# Dataset entries
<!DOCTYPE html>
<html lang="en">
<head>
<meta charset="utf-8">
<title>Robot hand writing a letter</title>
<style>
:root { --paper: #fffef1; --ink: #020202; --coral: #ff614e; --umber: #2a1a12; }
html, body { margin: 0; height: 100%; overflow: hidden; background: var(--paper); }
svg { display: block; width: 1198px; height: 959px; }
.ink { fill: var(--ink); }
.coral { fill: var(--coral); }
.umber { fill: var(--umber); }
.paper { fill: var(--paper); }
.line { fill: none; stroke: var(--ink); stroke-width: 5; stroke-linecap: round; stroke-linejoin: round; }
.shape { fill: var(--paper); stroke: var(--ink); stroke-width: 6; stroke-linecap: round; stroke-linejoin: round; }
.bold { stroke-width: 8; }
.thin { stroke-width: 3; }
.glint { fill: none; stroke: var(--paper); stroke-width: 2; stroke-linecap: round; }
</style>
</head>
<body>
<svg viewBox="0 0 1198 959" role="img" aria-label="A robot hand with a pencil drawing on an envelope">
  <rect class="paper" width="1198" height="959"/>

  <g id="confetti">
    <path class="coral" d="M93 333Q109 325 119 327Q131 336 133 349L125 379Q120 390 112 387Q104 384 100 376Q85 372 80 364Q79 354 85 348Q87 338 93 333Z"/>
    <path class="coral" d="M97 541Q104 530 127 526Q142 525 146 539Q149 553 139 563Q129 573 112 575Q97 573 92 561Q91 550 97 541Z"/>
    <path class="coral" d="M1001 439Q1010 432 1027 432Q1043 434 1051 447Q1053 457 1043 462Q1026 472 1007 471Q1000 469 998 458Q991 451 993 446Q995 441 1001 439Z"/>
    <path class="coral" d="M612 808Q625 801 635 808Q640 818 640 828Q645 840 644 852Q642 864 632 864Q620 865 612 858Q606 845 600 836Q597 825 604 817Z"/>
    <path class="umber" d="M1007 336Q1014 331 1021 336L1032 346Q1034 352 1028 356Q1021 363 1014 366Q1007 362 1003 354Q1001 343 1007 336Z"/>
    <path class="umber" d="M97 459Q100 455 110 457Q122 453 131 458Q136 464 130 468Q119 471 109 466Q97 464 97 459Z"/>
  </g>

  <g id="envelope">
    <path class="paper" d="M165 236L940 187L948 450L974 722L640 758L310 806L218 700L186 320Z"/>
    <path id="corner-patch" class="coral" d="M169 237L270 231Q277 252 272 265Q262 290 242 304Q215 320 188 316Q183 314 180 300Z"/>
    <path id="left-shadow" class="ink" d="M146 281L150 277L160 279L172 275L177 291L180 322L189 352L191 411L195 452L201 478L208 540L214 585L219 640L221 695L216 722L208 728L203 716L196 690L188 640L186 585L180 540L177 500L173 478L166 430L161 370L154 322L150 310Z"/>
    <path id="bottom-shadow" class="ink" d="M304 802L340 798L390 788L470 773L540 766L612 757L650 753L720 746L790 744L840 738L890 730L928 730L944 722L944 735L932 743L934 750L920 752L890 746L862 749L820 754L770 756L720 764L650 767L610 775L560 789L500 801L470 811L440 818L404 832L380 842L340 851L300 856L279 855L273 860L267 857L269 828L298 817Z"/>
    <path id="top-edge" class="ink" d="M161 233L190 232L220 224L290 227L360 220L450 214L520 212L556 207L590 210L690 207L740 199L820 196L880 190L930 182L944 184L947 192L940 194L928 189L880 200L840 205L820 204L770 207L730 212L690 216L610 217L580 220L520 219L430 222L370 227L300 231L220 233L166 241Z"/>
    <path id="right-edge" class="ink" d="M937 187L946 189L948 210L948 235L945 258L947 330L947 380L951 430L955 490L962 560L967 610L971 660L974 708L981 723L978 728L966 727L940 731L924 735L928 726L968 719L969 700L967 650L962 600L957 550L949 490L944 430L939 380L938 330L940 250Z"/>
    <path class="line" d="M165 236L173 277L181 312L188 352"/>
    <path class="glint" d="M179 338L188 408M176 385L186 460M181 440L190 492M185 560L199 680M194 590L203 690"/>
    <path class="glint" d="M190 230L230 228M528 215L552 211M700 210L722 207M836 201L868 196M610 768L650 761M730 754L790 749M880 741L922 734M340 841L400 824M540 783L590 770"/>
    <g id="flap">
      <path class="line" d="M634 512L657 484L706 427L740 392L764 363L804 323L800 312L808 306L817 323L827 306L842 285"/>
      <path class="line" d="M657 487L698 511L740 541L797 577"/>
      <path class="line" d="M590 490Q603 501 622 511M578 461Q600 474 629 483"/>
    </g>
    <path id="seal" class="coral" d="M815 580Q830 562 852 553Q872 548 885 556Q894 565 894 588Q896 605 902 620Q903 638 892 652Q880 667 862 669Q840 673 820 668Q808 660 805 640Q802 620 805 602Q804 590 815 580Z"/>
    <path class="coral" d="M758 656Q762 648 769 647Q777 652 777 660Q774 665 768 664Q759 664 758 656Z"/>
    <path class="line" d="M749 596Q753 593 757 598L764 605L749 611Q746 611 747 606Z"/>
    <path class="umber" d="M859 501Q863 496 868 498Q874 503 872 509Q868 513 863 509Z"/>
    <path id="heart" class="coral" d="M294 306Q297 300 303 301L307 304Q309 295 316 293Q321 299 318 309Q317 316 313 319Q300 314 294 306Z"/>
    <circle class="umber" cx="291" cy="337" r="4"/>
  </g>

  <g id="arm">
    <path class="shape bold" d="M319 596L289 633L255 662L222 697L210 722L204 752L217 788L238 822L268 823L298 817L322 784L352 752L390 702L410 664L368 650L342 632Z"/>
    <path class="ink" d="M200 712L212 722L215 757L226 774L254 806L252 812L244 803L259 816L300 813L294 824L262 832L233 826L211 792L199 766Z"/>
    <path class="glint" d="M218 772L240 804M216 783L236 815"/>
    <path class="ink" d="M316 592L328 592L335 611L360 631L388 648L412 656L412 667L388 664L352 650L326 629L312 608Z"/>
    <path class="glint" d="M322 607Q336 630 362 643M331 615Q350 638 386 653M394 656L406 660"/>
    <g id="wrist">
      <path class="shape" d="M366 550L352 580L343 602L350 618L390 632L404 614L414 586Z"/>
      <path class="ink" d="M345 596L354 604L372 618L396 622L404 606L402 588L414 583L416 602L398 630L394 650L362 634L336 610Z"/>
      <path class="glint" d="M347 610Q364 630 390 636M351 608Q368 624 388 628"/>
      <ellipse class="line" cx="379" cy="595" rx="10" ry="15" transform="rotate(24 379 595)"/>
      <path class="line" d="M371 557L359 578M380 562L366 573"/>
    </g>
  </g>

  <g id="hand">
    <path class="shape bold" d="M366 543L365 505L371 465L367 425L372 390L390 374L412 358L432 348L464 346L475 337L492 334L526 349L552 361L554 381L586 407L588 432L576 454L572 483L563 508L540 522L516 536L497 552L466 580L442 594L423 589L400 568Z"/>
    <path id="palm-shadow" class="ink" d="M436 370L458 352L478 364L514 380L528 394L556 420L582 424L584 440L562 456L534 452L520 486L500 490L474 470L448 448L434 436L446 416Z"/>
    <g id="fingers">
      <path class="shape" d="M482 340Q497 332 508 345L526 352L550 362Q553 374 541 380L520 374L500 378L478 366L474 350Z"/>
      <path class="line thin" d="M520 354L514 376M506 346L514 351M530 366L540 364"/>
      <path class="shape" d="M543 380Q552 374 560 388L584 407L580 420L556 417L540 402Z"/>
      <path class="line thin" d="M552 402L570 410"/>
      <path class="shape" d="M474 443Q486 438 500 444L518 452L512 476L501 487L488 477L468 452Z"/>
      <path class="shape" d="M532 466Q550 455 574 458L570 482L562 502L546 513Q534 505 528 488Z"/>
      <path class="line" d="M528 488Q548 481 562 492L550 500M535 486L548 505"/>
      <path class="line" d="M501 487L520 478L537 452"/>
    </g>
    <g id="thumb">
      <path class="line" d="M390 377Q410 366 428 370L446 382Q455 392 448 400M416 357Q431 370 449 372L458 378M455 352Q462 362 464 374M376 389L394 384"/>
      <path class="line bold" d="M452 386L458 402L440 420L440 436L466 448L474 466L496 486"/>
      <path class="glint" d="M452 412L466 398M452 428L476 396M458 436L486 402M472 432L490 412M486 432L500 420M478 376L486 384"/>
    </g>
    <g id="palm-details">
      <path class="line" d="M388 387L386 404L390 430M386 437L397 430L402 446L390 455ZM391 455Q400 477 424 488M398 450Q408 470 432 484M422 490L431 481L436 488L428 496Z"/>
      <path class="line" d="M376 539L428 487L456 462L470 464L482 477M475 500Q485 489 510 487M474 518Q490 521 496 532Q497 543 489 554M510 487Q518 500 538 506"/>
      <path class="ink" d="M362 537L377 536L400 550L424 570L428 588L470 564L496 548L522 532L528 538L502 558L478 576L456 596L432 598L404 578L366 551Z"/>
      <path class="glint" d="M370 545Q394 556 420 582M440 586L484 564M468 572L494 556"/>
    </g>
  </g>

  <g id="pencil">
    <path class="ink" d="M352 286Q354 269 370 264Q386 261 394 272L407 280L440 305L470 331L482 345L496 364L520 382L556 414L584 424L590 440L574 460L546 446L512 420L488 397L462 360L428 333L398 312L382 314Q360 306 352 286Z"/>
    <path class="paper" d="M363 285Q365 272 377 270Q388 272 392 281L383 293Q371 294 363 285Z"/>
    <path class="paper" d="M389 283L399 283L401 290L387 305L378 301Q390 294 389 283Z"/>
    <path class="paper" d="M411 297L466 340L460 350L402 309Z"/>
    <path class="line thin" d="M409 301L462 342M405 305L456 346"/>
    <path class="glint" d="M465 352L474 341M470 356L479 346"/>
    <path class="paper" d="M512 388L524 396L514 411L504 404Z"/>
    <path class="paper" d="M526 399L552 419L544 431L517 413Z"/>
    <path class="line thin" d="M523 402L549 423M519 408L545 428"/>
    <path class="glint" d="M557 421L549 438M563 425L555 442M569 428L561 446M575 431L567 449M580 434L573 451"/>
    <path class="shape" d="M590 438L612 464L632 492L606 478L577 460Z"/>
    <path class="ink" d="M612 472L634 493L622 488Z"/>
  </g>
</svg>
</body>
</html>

# Instructions for the task
Reproduce each line above that contains "envelope".

# Written answer
<svg viewBox="0 0 1198 959" role="img" aria-label="A robot hand with a pencil drawing on an envelope">
  <g id="envelope">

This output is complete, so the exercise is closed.